Jordan and Austin searching the brush

We headed back to the same area we searched yesterday to continue searching for the missing migrant. We wanted to do our due diligence to cover as much land as possible to try to find him. Not only for our own peace of mind but to be able to tell the family that we’ve done as much as we can to try to find their missing loved one.

Luckily, Ray had his truck, so we didn’t have to test Sandy’s off-road capabilities again (even though she did amazing yesterday). Once we got to our location, we geared up and started our line search. We made sure to carry even more water than yesterday. Not even 30 feet in, I almost stepped on a very angry rattlesnake. Not the way I wanted my day to start, but it could only get better. I think.

Don and Ray taking a break

During our search, we found some evidence of migrant activity in the area like trash, water bottles, and old clothes. There is no way of knowing if it belongs to our missing person or exactly what time frame it comes from, but it does indicate a possible route migrants are taking. Atypically, the path didn’t follow a direct north/south direction or a landmark like a road, pipeline or powerlines but jumped between the MOTs in a general north(ish) direction.

We covered a lot of ground today (even more than yesterday), but eventually, the heat caught up with us. I was sweating in places I didn’t know I could sweat. Jordan had to cut a chunk of hair that wouldn’t come unstuck from her shirt button. We were constantly eating Jolly Ranchers to try to get a little pep in our step and walking through what I like to call “spiky danger grass” that really liked to stab you. Izzy and Austin ran into a herd of javelinas in a MOT (they very nicely ran away). The physical challanges we faced while only walking part of the day with the proper safety equipment really brings persepctive to what the migrants face on their journey and why so many end up in a distressed situation in the brush.

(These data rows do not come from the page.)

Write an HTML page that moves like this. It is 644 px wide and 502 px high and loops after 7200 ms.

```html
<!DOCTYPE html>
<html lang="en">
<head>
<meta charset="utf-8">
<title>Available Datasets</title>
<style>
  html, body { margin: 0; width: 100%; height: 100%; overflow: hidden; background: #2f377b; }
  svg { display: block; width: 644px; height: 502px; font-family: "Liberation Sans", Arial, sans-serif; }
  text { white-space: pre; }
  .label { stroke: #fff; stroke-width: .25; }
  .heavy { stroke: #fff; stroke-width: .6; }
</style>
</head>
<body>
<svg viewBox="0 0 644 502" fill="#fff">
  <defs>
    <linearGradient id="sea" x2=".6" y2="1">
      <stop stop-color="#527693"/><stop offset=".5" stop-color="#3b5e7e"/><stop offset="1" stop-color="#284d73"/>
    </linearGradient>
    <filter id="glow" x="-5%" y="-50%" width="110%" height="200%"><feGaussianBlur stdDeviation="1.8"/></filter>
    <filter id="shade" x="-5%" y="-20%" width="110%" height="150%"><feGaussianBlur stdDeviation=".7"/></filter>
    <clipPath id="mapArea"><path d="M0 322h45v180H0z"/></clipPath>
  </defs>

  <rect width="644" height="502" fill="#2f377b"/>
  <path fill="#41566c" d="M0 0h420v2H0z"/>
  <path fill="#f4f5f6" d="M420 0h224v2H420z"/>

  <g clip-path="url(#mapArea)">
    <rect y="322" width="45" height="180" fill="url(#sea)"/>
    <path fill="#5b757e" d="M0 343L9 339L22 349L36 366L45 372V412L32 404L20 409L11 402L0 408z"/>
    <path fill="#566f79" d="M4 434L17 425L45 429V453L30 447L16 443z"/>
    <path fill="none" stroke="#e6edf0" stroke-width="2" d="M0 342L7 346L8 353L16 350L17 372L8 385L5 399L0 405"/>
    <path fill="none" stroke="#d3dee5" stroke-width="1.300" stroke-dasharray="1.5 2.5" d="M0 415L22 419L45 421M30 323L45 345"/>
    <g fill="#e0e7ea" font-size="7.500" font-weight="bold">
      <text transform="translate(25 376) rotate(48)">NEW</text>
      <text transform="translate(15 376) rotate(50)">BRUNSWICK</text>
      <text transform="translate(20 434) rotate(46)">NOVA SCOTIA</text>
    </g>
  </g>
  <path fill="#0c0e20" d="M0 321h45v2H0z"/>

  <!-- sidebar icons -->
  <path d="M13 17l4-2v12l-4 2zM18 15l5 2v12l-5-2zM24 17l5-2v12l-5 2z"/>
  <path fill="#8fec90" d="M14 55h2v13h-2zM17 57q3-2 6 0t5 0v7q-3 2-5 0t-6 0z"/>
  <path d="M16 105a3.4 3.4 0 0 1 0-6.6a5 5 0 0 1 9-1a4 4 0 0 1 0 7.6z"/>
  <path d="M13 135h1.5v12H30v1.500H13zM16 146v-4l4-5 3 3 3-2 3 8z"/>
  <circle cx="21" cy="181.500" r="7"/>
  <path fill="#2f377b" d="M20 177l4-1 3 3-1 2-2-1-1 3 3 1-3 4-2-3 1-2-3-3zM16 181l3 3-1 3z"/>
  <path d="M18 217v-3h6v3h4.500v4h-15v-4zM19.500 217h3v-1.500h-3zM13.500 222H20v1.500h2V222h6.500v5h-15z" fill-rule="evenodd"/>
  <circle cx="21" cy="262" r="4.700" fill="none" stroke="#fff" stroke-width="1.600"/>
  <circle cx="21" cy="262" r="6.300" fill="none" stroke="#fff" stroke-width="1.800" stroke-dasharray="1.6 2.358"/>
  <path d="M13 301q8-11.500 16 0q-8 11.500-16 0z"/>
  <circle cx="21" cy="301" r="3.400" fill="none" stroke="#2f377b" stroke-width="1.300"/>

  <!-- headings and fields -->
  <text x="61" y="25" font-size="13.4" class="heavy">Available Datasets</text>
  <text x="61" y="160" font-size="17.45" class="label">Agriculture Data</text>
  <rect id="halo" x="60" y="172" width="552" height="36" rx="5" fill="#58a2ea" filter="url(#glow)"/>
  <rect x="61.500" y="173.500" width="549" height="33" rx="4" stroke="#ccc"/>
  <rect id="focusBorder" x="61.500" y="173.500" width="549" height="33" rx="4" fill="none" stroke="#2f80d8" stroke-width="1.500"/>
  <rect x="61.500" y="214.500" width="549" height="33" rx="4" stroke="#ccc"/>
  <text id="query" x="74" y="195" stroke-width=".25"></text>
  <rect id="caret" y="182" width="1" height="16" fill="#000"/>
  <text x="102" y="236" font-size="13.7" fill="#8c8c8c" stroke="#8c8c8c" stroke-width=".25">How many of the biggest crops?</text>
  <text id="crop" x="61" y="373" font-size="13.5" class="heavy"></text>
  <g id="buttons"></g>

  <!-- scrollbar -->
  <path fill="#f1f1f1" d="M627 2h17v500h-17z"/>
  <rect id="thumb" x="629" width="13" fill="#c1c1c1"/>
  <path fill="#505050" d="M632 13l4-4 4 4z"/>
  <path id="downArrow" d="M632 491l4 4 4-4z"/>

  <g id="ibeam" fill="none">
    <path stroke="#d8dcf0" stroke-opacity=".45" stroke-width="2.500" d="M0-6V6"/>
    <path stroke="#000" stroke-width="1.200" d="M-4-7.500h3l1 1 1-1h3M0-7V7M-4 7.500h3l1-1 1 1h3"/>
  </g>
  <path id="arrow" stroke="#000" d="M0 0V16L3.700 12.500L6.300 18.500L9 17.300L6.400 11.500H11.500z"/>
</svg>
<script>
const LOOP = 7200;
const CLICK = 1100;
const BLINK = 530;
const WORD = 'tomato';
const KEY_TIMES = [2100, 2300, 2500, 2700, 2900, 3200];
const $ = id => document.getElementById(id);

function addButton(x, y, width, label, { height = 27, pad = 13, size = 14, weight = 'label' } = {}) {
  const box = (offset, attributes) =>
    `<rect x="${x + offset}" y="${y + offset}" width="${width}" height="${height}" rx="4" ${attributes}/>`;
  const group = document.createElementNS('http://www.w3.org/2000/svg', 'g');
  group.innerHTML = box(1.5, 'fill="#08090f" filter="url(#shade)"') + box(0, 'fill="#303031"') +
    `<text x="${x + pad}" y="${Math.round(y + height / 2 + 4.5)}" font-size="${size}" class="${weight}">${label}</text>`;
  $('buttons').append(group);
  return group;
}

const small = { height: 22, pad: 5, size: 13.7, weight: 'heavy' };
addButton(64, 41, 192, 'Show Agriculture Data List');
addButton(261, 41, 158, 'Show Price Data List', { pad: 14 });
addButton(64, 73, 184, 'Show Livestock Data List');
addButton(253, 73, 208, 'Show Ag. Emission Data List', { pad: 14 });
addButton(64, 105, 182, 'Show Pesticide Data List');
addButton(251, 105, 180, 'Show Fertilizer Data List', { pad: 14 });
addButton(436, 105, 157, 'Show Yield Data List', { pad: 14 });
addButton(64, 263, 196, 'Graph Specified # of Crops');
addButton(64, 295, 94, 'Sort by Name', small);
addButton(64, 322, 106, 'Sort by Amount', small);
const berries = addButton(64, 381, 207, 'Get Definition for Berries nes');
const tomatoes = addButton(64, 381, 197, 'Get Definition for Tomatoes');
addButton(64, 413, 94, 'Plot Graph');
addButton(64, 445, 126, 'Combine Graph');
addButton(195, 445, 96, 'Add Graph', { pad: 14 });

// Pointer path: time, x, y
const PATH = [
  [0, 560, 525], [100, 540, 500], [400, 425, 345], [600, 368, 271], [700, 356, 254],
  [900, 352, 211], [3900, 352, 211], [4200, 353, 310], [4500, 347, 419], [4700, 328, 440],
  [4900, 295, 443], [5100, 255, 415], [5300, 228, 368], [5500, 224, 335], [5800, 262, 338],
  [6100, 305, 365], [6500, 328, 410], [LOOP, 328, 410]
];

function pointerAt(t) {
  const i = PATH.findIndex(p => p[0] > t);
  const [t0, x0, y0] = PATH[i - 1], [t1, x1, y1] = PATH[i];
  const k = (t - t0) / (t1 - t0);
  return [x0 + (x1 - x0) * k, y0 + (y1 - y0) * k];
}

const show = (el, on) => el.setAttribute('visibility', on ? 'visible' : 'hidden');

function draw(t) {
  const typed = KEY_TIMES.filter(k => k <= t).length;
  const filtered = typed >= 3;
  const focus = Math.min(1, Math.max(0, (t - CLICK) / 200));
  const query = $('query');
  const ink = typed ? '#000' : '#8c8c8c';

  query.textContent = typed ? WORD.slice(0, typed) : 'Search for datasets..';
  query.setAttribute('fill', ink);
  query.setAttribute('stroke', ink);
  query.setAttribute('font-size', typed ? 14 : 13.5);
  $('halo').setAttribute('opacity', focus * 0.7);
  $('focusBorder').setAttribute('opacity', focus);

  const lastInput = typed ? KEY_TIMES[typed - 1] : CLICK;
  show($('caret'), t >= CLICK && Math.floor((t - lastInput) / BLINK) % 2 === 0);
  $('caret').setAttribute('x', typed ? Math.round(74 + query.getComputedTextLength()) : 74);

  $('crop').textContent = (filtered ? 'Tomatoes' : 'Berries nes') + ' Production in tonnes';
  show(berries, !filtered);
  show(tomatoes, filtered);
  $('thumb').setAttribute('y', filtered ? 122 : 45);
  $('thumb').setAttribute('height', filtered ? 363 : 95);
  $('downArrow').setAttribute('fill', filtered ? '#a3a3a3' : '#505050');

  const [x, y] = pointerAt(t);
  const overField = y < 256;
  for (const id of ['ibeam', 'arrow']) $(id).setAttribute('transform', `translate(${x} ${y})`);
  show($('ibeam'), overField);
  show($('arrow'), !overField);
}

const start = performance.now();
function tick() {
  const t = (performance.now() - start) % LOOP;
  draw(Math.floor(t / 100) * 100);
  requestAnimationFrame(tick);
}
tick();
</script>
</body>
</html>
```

Izzy driving the Uber to pick everyone up

On the final stretch, Izzy, Jordan, and I made it back to the vehicles first and drove Ray’s ginormous truck to pick everyone else up. After a final bumpy ride, we were reunited with Sandy and ready to get back to the hotel. While it is unfortunate and upsetting that we didn’t find who and what we were looking for, I know we did as much as we could. All we can hope is that he recovered and was able to keep moving to safety.